── Data provided

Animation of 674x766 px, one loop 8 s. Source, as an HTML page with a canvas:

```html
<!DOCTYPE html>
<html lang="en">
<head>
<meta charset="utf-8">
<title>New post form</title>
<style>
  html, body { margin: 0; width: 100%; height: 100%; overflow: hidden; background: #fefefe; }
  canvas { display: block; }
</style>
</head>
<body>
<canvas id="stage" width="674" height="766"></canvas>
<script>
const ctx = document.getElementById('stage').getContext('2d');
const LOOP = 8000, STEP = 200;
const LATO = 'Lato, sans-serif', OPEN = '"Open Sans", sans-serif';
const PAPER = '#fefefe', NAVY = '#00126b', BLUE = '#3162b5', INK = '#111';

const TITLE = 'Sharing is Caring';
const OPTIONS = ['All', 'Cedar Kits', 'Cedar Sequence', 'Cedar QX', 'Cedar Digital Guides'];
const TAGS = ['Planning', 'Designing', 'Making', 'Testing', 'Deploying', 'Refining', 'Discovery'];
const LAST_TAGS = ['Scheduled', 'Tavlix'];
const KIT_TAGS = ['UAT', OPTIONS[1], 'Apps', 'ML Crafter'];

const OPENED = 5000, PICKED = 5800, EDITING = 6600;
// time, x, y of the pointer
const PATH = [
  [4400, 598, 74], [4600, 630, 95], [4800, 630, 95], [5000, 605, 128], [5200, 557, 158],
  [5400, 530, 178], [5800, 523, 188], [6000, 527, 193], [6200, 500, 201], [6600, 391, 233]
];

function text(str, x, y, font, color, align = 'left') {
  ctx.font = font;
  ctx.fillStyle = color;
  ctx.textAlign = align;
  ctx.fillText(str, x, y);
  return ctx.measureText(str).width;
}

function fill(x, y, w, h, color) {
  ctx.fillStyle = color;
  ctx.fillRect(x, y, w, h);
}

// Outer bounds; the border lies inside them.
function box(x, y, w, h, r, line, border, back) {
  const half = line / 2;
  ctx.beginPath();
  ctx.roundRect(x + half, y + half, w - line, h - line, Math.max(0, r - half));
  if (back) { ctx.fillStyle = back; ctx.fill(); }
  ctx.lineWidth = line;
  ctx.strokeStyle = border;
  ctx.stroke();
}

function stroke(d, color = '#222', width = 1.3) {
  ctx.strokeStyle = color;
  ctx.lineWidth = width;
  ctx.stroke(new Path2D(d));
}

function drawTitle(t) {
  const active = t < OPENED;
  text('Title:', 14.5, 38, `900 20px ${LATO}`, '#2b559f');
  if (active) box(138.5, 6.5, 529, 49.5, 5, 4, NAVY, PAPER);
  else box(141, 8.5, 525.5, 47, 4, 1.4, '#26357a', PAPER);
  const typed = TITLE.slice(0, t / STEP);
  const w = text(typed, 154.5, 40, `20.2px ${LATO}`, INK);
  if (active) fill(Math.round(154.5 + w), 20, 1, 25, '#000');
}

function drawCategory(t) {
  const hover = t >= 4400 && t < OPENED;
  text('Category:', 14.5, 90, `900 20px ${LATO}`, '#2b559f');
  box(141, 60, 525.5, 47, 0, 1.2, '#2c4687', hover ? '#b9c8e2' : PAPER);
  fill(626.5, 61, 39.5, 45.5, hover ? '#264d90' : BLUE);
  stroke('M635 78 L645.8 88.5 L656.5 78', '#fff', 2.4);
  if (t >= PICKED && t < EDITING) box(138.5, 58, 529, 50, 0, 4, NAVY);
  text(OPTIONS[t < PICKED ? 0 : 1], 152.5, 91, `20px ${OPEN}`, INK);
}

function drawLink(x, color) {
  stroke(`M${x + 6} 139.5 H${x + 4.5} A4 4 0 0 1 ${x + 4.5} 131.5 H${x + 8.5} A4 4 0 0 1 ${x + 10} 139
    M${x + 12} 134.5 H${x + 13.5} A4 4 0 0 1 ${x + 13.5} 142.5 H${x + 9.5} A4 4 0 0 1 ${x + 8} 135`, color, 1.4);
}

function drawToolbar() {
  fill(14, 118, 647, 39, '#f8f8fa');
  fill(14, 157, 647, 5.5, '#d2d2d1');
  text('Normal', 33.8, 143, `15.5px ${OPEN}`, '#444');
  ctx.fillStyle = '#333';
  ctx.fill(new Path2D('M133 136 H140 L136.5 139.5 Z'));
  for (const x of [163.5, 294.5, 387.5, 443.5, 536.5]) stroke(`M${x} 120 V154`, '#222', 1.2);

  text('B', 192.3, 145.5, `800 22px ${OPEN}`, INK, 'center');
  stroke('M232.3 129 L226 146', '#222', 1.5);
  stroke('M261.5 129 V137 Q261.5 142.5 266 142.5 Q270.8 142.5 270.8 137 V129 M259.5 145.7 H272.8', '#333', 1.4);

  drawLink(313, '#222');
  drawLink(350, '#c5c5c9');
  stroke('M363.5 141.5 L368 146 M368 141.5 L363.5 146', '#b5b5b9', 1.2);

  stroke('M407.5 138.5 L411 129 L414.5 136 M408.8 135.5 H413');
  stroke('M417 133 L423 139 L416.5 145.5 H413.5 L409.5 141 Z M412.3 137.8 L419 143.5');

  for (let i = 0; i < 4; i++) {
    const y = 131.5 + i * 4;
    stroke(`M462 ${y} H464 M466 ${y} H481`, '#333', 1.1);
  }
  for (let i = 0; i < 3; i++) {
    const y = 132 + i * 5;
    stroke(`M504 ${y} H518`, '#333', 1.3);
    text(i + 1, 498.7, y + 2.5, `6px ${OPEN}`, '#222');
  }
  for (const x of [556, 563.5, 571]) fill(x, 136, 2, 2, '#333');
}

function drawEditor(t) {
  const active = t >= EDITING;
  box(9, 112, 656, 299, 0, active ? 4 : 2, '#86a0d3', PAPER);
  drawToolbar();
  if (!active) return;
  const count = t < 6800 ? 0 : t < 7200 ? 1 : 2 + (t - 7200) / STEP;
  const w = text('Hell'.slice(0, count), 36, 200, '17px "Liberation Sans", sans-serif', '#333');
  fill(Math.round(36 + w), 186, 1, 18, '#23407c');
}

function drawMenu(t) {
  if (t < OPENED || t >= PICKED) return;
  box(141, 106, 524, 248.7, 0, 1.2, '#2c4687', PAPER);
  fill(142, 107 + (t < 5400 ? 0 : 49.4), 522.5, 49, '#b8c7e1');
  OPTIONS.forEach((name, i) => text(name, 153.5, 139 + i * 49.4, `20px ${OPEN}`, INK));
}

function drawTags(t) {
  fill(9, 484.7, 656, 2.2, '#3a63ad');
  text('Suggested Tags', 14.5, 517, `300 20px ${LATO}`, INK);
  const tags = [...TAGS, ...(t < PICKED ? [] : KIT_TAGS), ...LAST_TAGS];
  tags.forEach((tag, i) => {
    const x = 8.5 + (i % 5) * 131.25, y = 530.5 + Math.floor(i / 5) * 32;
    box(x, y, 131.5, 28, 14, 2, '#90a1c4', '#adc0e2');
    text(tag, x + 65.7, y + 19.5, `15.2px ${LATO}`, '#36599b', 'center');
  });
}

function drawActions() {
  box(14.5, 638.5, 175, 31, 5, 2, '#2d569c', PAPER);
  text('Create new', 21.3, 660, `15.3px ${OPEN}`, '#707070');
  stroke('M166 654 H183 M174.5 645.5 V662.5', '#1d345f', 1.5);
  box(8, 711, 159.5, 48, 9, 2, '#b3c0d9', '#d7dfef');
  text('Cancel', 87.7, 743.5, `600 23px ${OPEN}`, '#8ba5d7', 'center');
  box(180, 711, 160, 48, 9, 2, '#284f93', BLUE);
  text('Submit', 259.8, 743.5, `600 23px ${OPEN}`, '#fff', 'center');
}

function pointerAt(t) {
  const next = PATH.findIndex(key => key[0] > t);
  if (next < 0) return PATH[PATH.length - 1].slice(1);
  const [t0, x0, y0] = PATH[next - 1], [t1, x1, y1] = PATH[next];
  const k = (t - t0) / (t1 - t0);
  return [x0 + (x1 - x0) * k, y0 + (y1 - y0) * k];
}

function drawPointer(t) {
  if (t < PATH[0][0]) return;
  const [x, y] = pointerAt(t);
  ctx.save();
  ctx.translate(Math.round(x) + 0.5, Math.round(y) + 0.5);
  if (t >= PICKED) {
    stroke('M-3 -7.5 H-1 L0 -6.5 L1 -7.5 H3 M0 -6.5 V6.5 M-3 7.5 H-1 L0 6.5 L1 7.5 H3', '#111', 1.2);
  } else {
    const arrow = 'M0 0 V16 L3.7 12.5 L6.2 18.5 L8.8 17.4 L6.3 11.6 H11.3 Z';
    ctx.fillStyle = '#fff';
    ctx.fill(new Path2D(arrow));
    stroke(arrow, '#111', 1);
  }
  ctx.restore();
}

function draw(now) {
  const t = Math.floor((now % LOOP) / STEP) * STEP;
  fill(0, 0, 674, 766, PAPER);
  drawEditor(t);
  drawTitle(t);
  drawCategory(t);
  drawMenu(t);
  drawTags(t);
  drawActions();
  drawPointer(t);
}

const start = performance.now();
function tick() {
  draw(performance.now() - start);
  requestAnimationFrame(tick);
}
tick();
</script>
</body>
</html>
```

────

What you need to do: Take every line from the data that includes the word "return".

Response box:
  return ctx.measureText(str).width;
  if (!active) return;
  if (t < OPENED || t >= PICKED) return;
  if (next < 0) return PATH[PATH.length - 1].slice(1);
  return [x0 + (x1 - x0) * k, y0 + (y1 - y0) * k];
  if (t < PATH[0][0]) return;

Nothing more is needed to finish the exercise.